### Instructions to follow
The entries follow. Please return all of them exactly.
Segment Start: Data to process
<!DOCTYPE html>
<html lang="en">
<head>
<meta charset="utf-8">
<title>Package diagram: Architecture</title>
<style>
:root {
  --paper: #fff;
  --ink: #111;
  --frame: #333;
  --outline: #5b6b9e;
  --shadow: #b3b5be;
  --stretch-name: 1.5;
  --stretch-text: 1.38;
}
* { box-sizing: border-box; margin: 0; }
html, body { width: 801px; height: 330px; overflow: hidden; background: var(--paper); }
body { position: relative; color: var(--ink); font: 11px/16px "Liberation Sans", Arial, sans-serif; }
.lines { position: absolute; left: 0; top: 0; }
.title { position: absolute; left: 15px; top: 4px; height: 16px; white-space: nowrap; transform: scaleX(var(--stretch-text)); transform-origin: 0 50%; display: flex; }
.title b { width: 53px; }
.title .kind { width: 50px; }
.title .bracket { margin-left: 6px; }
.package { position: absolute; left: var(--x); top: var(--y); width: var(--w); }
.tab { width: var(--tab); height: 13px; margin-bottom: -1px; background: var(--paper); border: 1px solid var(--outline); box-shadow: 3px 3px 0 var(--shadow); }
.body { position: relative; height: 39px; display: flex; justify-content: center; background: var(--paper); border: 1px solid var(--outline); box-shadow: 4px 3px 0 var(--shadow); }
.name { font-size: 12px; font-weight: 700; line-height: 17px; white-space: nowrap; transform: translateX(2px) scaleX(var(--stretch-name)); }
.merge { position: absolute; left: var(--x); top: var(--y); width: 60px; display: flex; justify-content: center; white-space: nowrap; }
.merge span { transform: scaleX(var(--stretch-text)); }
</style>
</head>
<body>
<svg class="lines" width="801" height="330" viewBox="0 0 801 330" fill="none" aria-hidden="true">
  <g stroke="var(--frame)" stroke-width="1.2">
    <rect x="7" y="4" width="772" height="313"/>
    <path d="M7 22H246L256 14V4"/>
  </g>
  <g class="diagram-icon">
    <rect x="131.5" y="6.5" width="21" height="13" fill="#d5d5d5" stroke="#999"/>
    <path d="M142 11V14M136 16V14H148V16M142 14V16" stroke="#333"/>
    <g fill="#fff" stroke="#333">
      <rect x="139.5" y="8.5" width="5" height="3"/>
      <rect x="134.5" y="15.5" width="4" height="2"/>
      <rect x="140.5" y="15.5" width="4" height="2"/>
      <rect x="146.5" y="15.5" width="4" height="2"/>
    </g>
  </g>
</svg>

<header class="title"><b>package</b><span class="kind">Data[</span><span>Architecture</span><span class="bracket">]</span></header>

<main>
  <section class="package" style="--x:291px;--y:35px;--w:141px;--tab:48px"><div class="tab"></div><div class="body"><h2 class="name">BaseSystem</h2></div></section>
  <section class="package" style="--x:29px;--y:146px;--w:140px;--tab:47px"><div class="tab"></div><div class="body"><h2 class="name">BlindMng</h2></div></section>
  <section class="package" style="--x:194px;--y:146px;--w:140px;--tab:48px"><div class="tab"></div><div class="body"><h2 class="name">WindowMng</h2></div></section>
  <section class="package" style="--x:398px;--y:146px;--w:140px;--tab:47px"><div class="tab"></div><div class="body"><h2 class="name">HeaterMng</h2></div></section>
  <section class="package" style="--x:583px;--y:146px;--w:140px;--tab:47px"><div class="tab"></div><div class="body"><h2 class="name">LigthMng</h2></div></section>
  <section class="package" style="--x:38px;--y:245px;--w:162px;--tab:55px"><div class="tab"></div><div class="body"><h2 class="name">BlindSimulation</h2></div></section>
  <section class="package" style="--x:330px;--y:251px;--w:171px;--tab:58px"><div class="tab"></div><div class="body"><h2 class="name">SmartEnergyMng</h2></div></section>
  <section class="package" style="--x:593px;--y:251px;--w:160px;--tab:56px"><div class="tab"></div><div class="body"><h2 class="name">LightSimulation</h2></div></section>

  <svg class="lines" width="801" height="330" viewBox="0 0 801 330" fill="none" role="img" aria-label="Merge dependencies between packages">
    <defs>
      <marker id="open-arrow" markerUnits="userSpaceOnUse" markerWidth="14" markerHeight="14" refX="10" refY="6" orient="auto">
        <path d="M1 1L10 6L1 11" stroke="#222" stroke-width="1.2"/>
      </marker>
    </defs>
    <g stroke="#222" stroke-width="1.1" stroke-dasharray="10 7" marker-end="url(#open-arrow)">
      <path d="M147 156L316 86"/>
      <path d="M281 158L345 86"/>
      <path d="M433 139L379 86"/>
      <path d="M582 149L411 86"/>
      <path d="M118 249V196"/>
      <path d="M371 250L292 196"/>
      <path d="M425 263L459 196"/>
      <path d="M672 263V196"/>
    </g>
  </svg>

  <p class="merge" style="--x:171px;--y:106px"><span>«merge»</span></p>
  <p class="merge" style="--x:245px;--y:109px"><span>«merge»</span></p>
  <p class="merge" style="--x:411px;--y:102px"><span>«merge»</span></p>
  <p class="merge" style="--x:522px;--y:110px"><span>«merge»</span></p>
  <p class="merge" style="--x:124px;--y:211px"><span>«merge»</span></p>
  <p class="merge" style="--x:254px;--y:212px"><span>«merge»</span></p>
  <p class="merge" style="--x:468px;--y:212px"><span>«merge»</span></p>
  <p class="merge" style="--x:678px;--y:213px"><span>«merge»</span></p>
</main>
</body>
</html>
Segment End: Data to process
### Reply
<!DOCTYPE html>
<html lang="en">
<head>
<meta charset="utf-8">
<title>Package diagram: Architecture</title>
<style>
:root {
  --paper: #fff;
  --ink: #111;
  --frame: #333;
  --outline: #5b6b9e;
  --shadow: #b3b5be;
  --stretch-name: 1.5;
  --stretch-text: 1.38;
}
* { box-sizing: border-box; margin: 0; }
html, body { width: 801px; height: 330px; overflow: hidden; background: var(--paper); }
body { position: relative; color: var(--ink); font: 11px/16px "Liberation Sans", Arial, sans-serif; }
.lines { position: absolute; left: 0; top: 0; }
.title { position: absolute; left: 15px; top: 4px; height: 16px; white-space: nowrap; transform: scaleX(var(--stretch-text)); transform-origin: 0 50%; display: flex; }
.title b { width: 53px; }
.title .kind { width: 50px; }
.title .bracket { margin-left: 6px; }
.package { position: absolute; left: var(--x); top: var(--y); width: var(--w); }
.tab { width: var(--tab); height: 13px; margin-bottom: -1px; background: var(--paper); border: 1px solid var(--outline); box-shadow: 3px 3px 0 var(--shadow); }
.body { position: relative; height: 39px; display: flex; justify-content: center; background: var(--paper); border: 1px solid var(--outline); box-shadow: 4px 3px 0 var(--shadow); }
.name { font-size: 12px; font-weight: 700; line-height: 17px; white-space: nowrap; transform: translateX(2px) scaleX(var(--stretch-name)); }
.merge { position: absolute; left: var(--x); top: var(--y); width: 60px; display: flex; justify-content: center; white-space: nowrap; }
.merge span { transform: scaleX(var(--stretch-text)); }
</style>
</head>
<body>
<svg class="lines" width="801" height="330" viewBox="0 0 801 330" fill="none" aria-hidden="true">
  <g stroke="var(--frame)" stroke-width="1.2">
    <rect x="7" y="4" width="772" height="313"/>
    <path d="M7 22H246L256 14V4"/>
  </g>
  <g class="diagram-icon">
    <rect x="131.5" y="6.5" width="21" height="13" fill="#d5d5d5" stroke="#999"/>
    <path d="M142 11V14M136 16V14H148V16M142 14V16" stroke="#333"/>
    <g fill="#fff" stroke="#333">
      <rect x="139.5" y="8.5" width="5" height="3"/>
      <rect x="134.5" y="15.5" width="4" height="2"/>
      <rect x="140.5" y="15.5" width="4" height="2"/>
      <rect x="146.5" y="15.5" width="4" height="2"/>
    </g>
  </g>
</svg>

<header class="title"><b>package</b><span class="kind">Data[</span><span>Architecture</span><span class="bracket">]</span></header>

<main>
  <section class="package" style="--x:291px;--y:35px;--w:141px;--tab:48px"><div class="tab"></div><div class="body"><h2 class="name">BaseSystem</h2></div></section>
  <section class="package" style="--x:29px;--y:146px;--w:140px;--tab:47px"><div class="tab"></div><div class="body"><h2 class="name">BlindMng</h2></div></section>
  <section class="package" style="--x:194px;--y:146px;--w:140px;--tab:48px"><div class="tab"></div><div class="body"><h2 class="name">WindowMng</h2></div></section>
  <section class="package" style="--x:398px;--y:146px;--w:140px;--tab:47px"><div class="tab"></div><div class="body"><h2 class="name">HeaterMng</h2></div></section>
  <section class="package" style="--x:583px;--y:146px;--w:140px;--tab:47px"><div class="tab"></div><div class="body"><h2 class="name">LigthMng</h2></div></section>
  <section class="package" style="--x:38px;--y:245px;--w:162px;--tab:55px"><div class="tab"></div><div class="body"><h2 class="name">BlindSimulation</h2></div></section>
  <section class="package" style="--x:330px;--y:251px;--w:171px;--tab:58px"><div class="tab"></div><div class="body"><h2 class="name">SmartEnergyMng</h2></div></section>
  <section class="package" style="--x:593px;--y:251px;--w:160px;--tab:56px"><div class="tab"></div><div class="body"><h2 class="name">LightSimulation</h2></div></section>

  <svg class="lines" width="801" height="330" viewBox="0 0 801 330" fill="none" role="img" aria-label="Merge dependencies between packages">
    <defs>
      <marker id="open-arrow" markerUnits="userSpaceOnUse" markerWidth="14" markerHeight="14" refX="10" refY="6" orient="auto">
        <path d="M1 1L10 6L1 11" stroke="#222" stroke-width="1.2"/>
      </marker>
    </defs>
    <g stroke="#222" stroke-width="1.1" stroke-dasharray="10 7" marker-end="url(#open-arrow)">
      <path d="M147 156L316 86"/>
      <path d="M281 158L345 86"/>
      <path d="M433 139L379 86"/>
      <path d="M582 149L411 86"/>
      <path d="M118 249V196"/>
      <path d="M371 250L292 196"/>
      <path d="M425 263L459 196"/>
      <path d="M672 263V196"/>
    </g>
  </svg>

  <p class="merge" style="--x:171px;--y:106px"><span>«merge»</span></p>
  <p class="merge" style="--x:245px;--y:109px"><span>«merge»</span></p>
  <p class="merge" style="--x:411px;--y:102px"><span>«merge»</span></p>
  <p class="merge" style="--x:522px;--y:110px"><span>«merge»</span></p>
  <p class="merge" style="--x:124px;--y:211px"><span>«merge»</span></p>
  <p class="merge" style="--x:254px;--y:212px"><span>«merge»</span></p>
  <p class="merge" style="--x:468px;--y:212px"><span>«merge»</span></p>
  <p class="merge" style="--x:678px;--y:213px"><span>«merge»</span></p>
</main>
</body>
</html>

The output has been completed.